Twenty MG cases and 20 controls were included in the study. The mean MTsum was 23.7 (standard deviation 4.8) mm in the MG group and 32.6 (3.5) mm in the controls. There were statistically significant differences between the two groups with respect to the mean MT and mean MTsum (p <0.001). In the MG group, there was a negative correlation between the MTsum and disease duration (p= 0.03). By using coronal T2-weighted orbital MRI with fat suppression (T2W/FS), the most frequent finding was isointensity with central hypointensity of the EOMs in the MG group.
This study demonstrated EOM atrophy in the acute and chronic MG cases, being more pronounced in patients with long disease duration.
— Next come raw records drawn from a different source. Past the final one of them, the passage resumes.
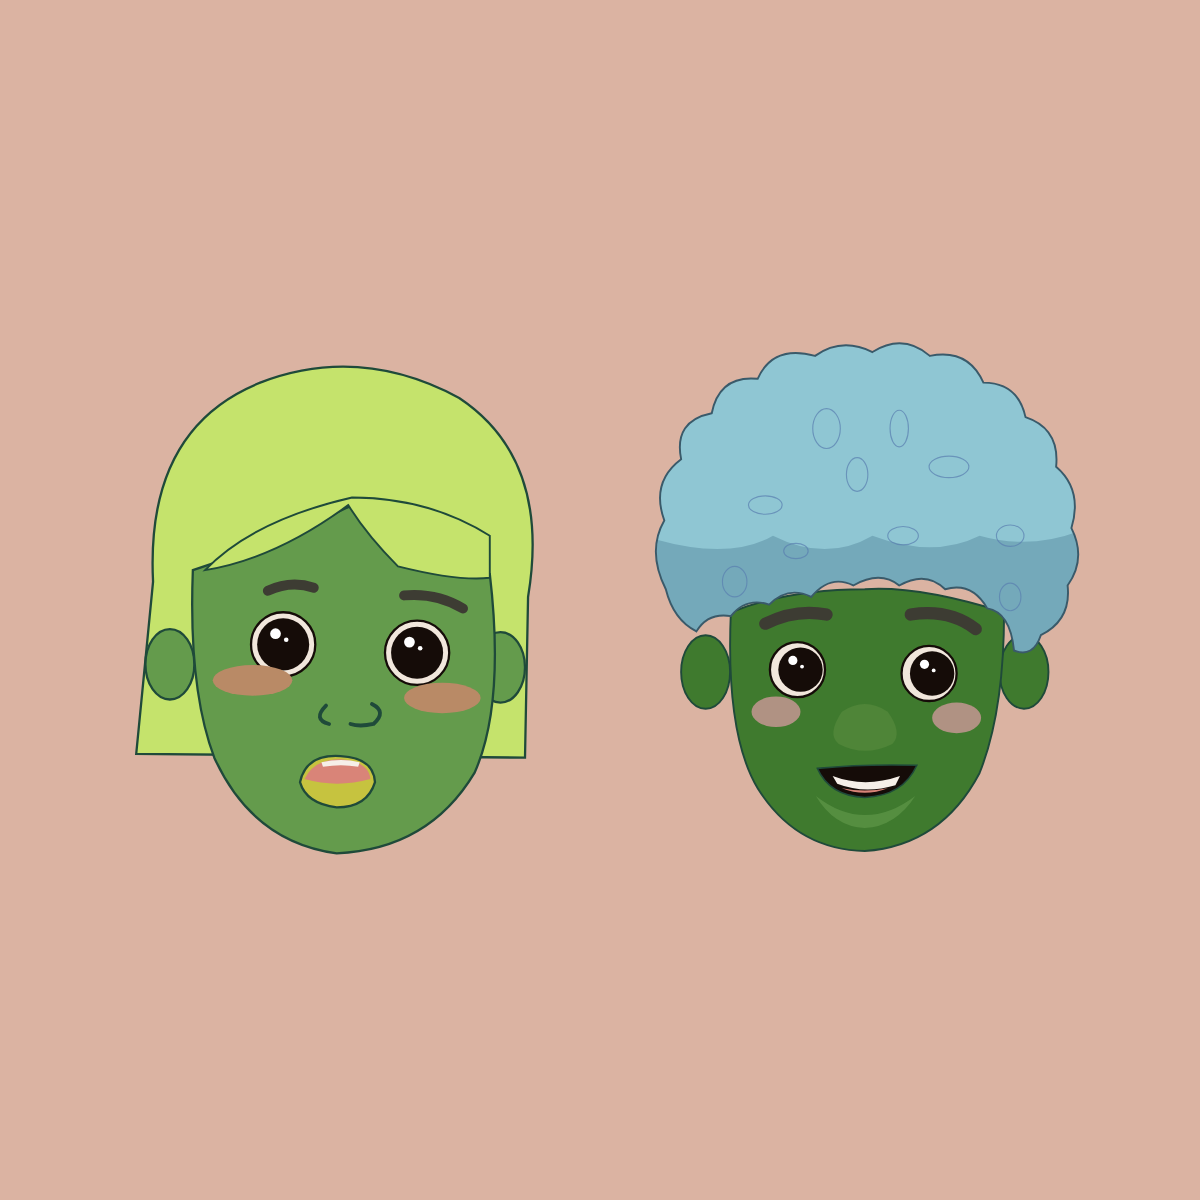
<!DOCTYPE html>
<html lang="en">
<head>
<meta charset="utf-8">
<title>Two Green Faces</title>
<link rel="stylesheet" href="https://fonts.googleapis.com/css2?family=Inter&display=swap">
<style>
:root{
  --bg:#dbb3a2;
  --skin:#649b4c;
  --skin-shade:#4f8538;
  --skin-dark:#3f7a2e;
  --line:#1f4a3a;
  --hair-lime:#c5e36c;
  --hair-blue:#8fc6d3;
  --hair-blue-shade:#74a9ba;
  --hair-blue-line:#3a5a6a;
  --curl:#5a7fb0;
  --eye-white:#f1e7dc;
  --pupil:#150c08;
  --blush:#b98a66;
  --blush-soft:#b09283;
  --brow:#3d3c33;
  --mouth:#d98478;
  --lip-yellow:#c6c33f;
  --teeth:#f6efe8;
}
html,body{margin:0;padding:0;overflow:hidden;background:var(--bg);font-family:"Inter",sans-serif}
.artboard{display:block;width:1200px;height:1200px}
</style>
</head>
<body>
<svg class="artboard" viewBox="0 0 1568 1568" width="1200" height="1200" role="img" aria-label="Two cartoon children with green skin: one surprised with lime bob hair, one smiling with a blue afro">
<defs>
  <g id="eye">
    <circle r="42" fill="var(--eye-white)" stroke="var(--pupil)" stroke-width="3"/>
    <circle r="34" fill="var(--pupil)"/>
    <circle cx="-10" cy="-14" r="7" fill="#fff"/>
    <circle cx="4" cy="-6" r="3" fill="#fff"/>
  </g>
  <g id="eye-small">
    <circle r="36" fill="var(--eye-white)" stroke="var(--pupil)" stroke-width="3"/>
    <circle cx="4" r="29" fill="var(--pupil)"/>
    <circle cx="-6" cy="-12" r="6" fill="#fff"/>
    <circle cx="6" cy="-4" r="2.5" fill="#fff"/>
  </g>
  <path id="afro-shape" d="M870 770 Q845 720 868 680 Q850 630 890 600 Q880 550 930 540 Q940 490 990 495 Q1010 450 1065 465 Q1100 440 1140 460 Q1180 435 1215 465 Q1265 455 1285 500 Q1330 500 1340 545 Q1385 560 1380 610 Q1415 640 1400 690 Q1420 730 1395 765 Q1400 810 1360 830 Q1350 860 1325 850 Q1320 800 1290 795 Q1270 760 1235 770 Q1210 745 1175 765 Q1150 745 1115 765 Q1085 750 1060 780 Q1030 765 1005 790 Q975 780 955 805 Q925 800 910 825 Q880 810 870 770 Z"/>
  <clipPath id="afro-clip"><use href="#afro-shape"/></clipPath>
</defs>
<rect width="1568" height="1568" fill="var(--bg)"/>

<g class="surprised-girl">
  <path d="M178 985 L200 760 Q190 560 340 500 Q470 450 600 520 Q720 600 690 780 L686 990 Z" fill="var(--hair-lime)" stroke="var(--line)" stroke-width="3"/>
  <ellipse cx="222" cy="868" rx="32" ry="46" fill="var(--skin)" stroke="var(--line)" stroke-width="3"/>
  <ellipse cx="654" cy="872" rx="32" ry="46" fill="var(--skin)" stroke="var(--line)" stroke-width="3"/>
  <path d="M252 745 Q246 900 280 990 Q330 1100 440 1115 Q560 1110 620 1010 Q660 920 640 750 Q550 700 460 660 Q360 710 252 745 Z" fill="var(--skin)" stroke="var(--line)" stroke-width="3"/>
  <path d="M268 745 Q360 730 455 660 Q480 700 520 740 Q600 760 640 755 L640 700 Q560 650 460 650 Q330 680 268 745 Z" fill="var(--hair-lime)" stroke="var(--line)" stroke-width="2.5"/>
  <path d="M350 772 Q380 758 410 768" stroke="var(--brow)" stroke-width="13" fill="none" stroke-linecap="round"/>
  <path d="M528 778 Q570 774 605 795" stroke="var(--brow)" stroke-width="13" fill="none" stroke-linecap="round"/>
  <use href="#eye" x="370" y="842"/>
  <use href="#eye" x="545" y="853"/>
  <ellipse cx="330" cy="889" rx="52" ry="20" fill="var(--blush)"/>
  <ellipse cx="578" cy="912" rx="50" ry="20" fill="var(--blush)"/>
  <path d="M426 922 Q408 940 430 946 M458 946 Q470 950 488 946 Q506 930 486 920" stroke="var(--line)" stroke-width="5" fill="none" stroke-linecap="round"/>
  <path d="M392 1022 Q400 985 445 988 Q488 990 490 1022 Q480 1055 440 1055 Q400 1050 392 1022 Z" fill="var(--lip-yellow)" stroke="var(--line)" stroke-width="3"/>
  <path d="M398 1018 Q410 992 445 992 Q482 995 484 1018 Q440 1030 398 1018 Z" fill="var(--mouth)"/>
  <path d="M420 996 Q446 990 470 996 L468 1002 Q446 998 422 1002 Z" fill="var(--teeth)"/>
</g>

<g class="smiling-boy">
  <ellipse cx="922" cy="878" rx="32" ry="48" fill="var(--skin-dark)" stroke="var(--line)" stroke-width="2.5"/>
  <ellipse cx="1338" cy="878" rx="32" ry="48" fill="var(--skin-dark)" stroke="var(--line)" stroke-width="2.5"/>
  <path d="M955 800 Q948 960 990 1030 Q1040 1110 1130 1112 Q1230 1105 1280 1010 Q1312 930 1312 800 Q1200 765 1130 770 Q1030 770 955 800 Z" fill="var(--skin-dark)" stroke="var(--line)" stroke-width="2.5"/>

  <g class="afro">
    <use href="#afro-shape" fill="var(--hair-blue)"/>
    <g clip-path="url(#afro-clip)">
      <path d="M840 700 Q950 735 1010 700 Q1080 735 1140 700 Q1220 730 1280 700 Q1350 720 1420 690 L1420 880 L840 880 Z" fill="var(--hair-blue-shade)"/>
    </g>
    <use href="#afro-shape" fill="none" stroke="var(--hair-blue-line)" stroke-width="2.5"/>
    <g fill="none" stroke="var(--curl)" stroke-width="1.5" opacity="0.7">
      <ellipse cx="1080" cy="560" rx="18" ry="26"/><ellipse cx="1175" cy="560" rx="12" ry="24"/>
      <ellipse cx="1000" cy="660" rx="22" ry="12"/><ellipse cx="1240" cy="610" rx="26" ry="14"/>
      <ellipse cx="1120" cy="620" rx="14" ry="22"/><ellipse cx="1320" cy="700" rx="18" ry="14"/>
      <ellipse cx="960" cy="760" rx="16" ry="20"/><ellipse cx="1320" cy="780" rx="14" ry="18"/>
      <ellipse cx="1180" cy="700" rx="20" ry="12"/><ellipse cx="1040" cy="720" rx="16" ry="10"/>
    </g>
  </g>

  <path d="M1000 815 Q1040 795 1080 803" stroke="var(--brow)" stroke-width="16" fill="none" stroke-linecap="round"/>
  <path d="M1190 803 Q1240 795 1275 822" stroke="var(--brow)" stroke-width="16" fill="none" stroke-linecap="round"/>
  <use href="#eye-small" x="1042" y="875"/>
  <use href="#eye-small" x="1214" y="880"/>
  <ellipse cx="1014" cy="930" rx="32" ry="20" fill="var(--blush-soft)"/>
  <ellipse cx="1250" cy="938" rx="32" ry="20" fill="var(--blush-soft)"/>
  <path d="M1100 930 Q1080 960 1096 972 Q1130 990 1166 972 Q1180 958 1160 930 Q1130 910 1100 930 Z" fill="var(--skin-shade)"/>
  <path d="M1068 1004 Q1130 998 1198 1000 Q1180 1040 1130 1042 Q1084 1040 1068 1004 Z" fill="var(--pupil)" stroke="var(--line)" stroke-width="2"/>
  <path d="M1088 1014 Q1130 1030 1176 1014 L1170 1026 Q1130 1038 1094 1024 Z" fill="var(--teeth)"/>
  <path d="M1100 1030 Q1130 1042 1160 1030 Q1130 1036 1100 1030 Z" fill="var(--mouth)"/>
  <path d="M1066 1040 Q1130 1090 1196 1040 Q1170 1080 1130 1082 Q1090 1080 1066 1040 Z" fill="var(--skin)" opacity="0.6"/>
</g>
</svg>
</body>
</html>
Additionally, the EOM thickness in patients treated with prednisolone did not significantly differ from those without the treatment.
The findings indicate fat replacement in the EOMs in the early phase of the disease. Moreover, muscle atrophy also extends beyond the EOMs. There was MRI evidence of early muscle atrophy in anti-AChR-Ab MG in the posterior cervical, paraspinal, sternocleidomastoid, and masseter muscles.
A study of an anti-AChR-Ab-positive patient showed fibrosis in the SR, which corresponded with EOM atrophy in the orbital MRIs. Although fibrosis is a pathological feature of chronic inflammation, study observed atrophic muscles in some acute cases.
A limitation of this study was a possible selection bias that only patients with available scans were included. This limits the generalizability of the study results. Further cohort studies are required to address this issue.
Atrophic EOMs and isointensity with central hypointensity of the muscles on T2W/FS were frequently found in the MG group. EOM atrophy was found in the early course of the disease and becoming more prominent in chronic cases. These findings highlight the importance of muscle involvement in MG and may be helpful for clinical decision-making.
Source: Lueangaram et al; Clinical Ophthalmology 2021:15